INPUT DATA |
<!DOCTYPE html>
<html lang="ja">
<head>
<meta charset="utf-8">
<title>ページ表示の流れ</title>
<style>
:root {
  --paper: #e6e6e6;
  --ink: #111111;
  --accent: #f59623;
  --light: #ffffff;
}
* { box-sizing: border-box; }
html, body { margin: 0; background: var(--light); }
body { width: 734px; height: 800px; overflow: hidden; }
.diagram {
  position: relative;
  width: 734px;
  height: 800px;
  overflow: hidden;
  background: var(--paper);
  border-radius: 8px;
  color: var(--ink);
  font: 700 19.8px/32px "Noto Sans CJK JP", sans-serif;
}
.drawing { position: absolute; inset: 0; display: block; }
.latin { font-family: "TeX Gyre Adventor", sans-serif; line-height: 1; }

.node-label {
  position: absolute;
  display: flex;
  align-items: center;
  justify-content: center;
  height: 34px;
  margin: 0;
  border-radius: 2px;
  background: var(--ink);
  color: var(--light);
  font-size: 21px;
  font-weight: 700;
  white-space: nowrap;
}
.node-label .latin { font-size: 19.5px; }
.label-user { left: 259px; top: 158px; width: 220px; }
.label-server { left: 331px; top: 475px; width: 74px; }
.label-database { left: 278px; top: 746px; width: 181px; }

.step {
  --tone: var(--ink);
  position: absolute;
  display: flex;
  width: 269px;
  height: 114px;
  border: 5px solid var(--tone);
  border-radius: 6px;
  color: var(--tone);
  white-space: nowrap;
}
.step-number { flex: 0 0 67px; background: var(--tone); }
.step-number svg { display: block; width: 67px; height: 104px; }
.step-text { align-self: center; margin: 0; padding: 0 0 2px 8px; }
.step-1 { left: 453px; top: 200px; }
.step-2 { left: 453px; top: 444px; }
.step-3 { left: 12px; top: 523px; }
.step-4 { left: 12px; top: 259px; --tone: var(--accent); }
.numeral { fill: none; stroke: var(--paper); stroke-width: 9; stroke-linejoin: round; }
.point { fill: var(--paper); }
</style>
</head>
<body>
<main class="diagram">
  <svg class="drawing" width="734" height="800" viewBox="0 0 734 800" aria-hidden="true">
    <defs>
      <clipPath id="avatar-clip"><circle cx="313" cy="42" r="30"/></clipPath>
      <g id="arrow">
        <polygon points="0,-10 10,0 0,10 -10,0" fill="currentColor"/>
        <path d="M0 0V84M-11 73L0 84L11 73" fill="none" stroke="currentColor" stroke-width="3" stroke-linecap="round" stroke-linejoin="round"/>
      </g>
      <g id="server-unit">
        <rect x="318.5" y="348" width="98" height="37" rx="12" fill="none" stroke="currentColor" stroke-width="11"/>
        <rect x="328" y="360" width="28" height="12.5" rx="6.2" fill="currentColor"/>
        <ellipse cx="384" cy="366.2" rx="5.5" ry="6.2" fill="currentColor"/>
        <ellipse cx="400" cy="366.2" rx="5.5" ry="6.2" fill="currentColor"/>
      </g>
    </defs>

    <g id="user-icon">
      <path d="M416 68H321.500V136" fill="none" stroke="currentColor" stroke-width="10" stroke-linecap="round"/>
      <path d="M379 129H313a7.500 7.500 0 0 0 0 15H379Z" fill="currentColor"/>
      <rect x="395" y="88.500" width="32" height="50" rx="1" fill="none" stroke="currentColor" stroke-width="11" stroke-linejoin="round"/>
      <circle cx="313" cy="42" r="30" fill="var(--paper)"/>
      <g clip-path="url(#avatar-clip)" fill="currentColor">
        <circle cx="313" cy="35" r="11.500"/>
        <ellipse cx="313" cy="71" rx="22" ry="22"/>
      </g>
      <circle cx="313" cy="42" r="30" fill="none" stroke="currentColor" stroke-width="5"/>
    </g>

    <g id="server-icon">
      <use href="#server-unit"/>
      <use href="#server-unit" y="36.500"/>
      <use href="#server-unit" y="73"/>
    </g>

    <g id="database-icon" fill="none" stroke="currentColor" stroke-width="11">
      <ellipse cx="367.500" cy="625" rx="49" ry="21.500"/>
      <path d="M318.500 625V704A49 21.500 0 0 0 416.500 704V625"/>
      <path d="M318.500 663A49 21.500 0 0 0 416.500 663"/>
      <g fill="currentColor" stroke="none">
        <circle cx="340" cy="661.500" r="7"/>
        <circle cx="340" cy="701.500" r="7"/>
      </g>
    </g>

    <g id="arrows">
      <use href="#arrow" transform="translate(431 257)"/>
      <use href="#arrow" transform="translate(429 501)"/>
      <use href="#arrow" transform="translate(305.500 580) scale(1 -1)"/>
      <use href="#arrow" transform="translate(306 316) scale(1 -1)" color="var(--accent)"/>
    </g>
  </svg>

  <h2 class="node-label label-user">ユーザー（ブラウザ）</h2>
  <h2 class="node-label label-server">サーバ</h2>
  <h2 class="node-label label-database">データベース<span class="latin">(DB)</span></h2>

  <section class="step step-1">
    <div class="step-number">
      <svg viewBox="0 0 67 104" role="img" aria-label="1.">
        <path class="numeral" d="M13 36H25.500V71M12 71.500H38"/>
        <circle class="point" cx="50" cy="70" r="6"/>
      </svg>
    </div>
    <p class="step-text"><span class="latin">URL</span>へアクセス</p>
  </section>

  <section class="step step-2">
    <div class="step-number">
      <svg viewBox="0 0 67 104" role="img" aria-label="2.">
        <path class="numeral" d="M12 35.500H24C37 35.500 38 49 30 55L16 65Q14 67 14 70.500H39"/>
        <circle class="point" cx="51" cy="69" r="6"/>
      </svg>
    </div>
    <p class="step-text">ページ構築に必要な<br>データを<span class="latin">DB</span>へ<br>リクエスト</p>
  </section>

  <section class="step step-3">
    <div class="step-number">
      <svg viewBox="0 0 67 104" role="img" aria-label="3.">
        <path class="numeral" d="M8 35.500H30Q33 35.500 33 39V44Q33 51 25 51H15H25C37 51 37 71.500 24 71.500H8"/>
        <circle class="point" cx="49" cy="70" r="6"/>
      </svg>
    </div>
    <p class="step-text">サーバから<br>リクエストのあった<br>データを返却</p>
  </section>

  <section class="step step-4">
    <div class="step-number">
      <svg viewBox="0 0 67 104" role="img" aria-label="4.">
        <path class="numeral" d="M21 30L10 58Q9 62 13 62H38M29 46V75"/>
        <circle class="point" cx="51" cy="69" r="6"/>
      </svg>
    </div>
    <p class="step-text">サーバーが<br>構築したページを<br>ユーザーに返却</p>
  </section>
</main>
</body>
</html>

WORK ORDER | Look for the word "circle" in the data, then return every line that contains it.

TASK SOLUTION |
      <clipPath id="avatar-clip"><circle cx="313" cy="42" r="30"/></clipPath>
      <circle cx="313" cy="42" r="30" fill="var(--paper)"/>
        <circle cx="313" cy="35" r="11.500"/>
      <circle cx="313" cy="42" r="30" fill="none" stroke="currentColor" stroke-width="5"/>
        <circle cx="340" cy="661.500" r="7"/>
        <circle cx="340" cy="701.500" r="7"/>
        <circle class="point" cx="50" cy="70" r="6"/>
        <circle class="point" cx="51" cy="69" r="6"/>
        <circle class="point" cx="49" cy="70" r="6"/>
        <circle class="point" cx="51" cy="69" r="6"/>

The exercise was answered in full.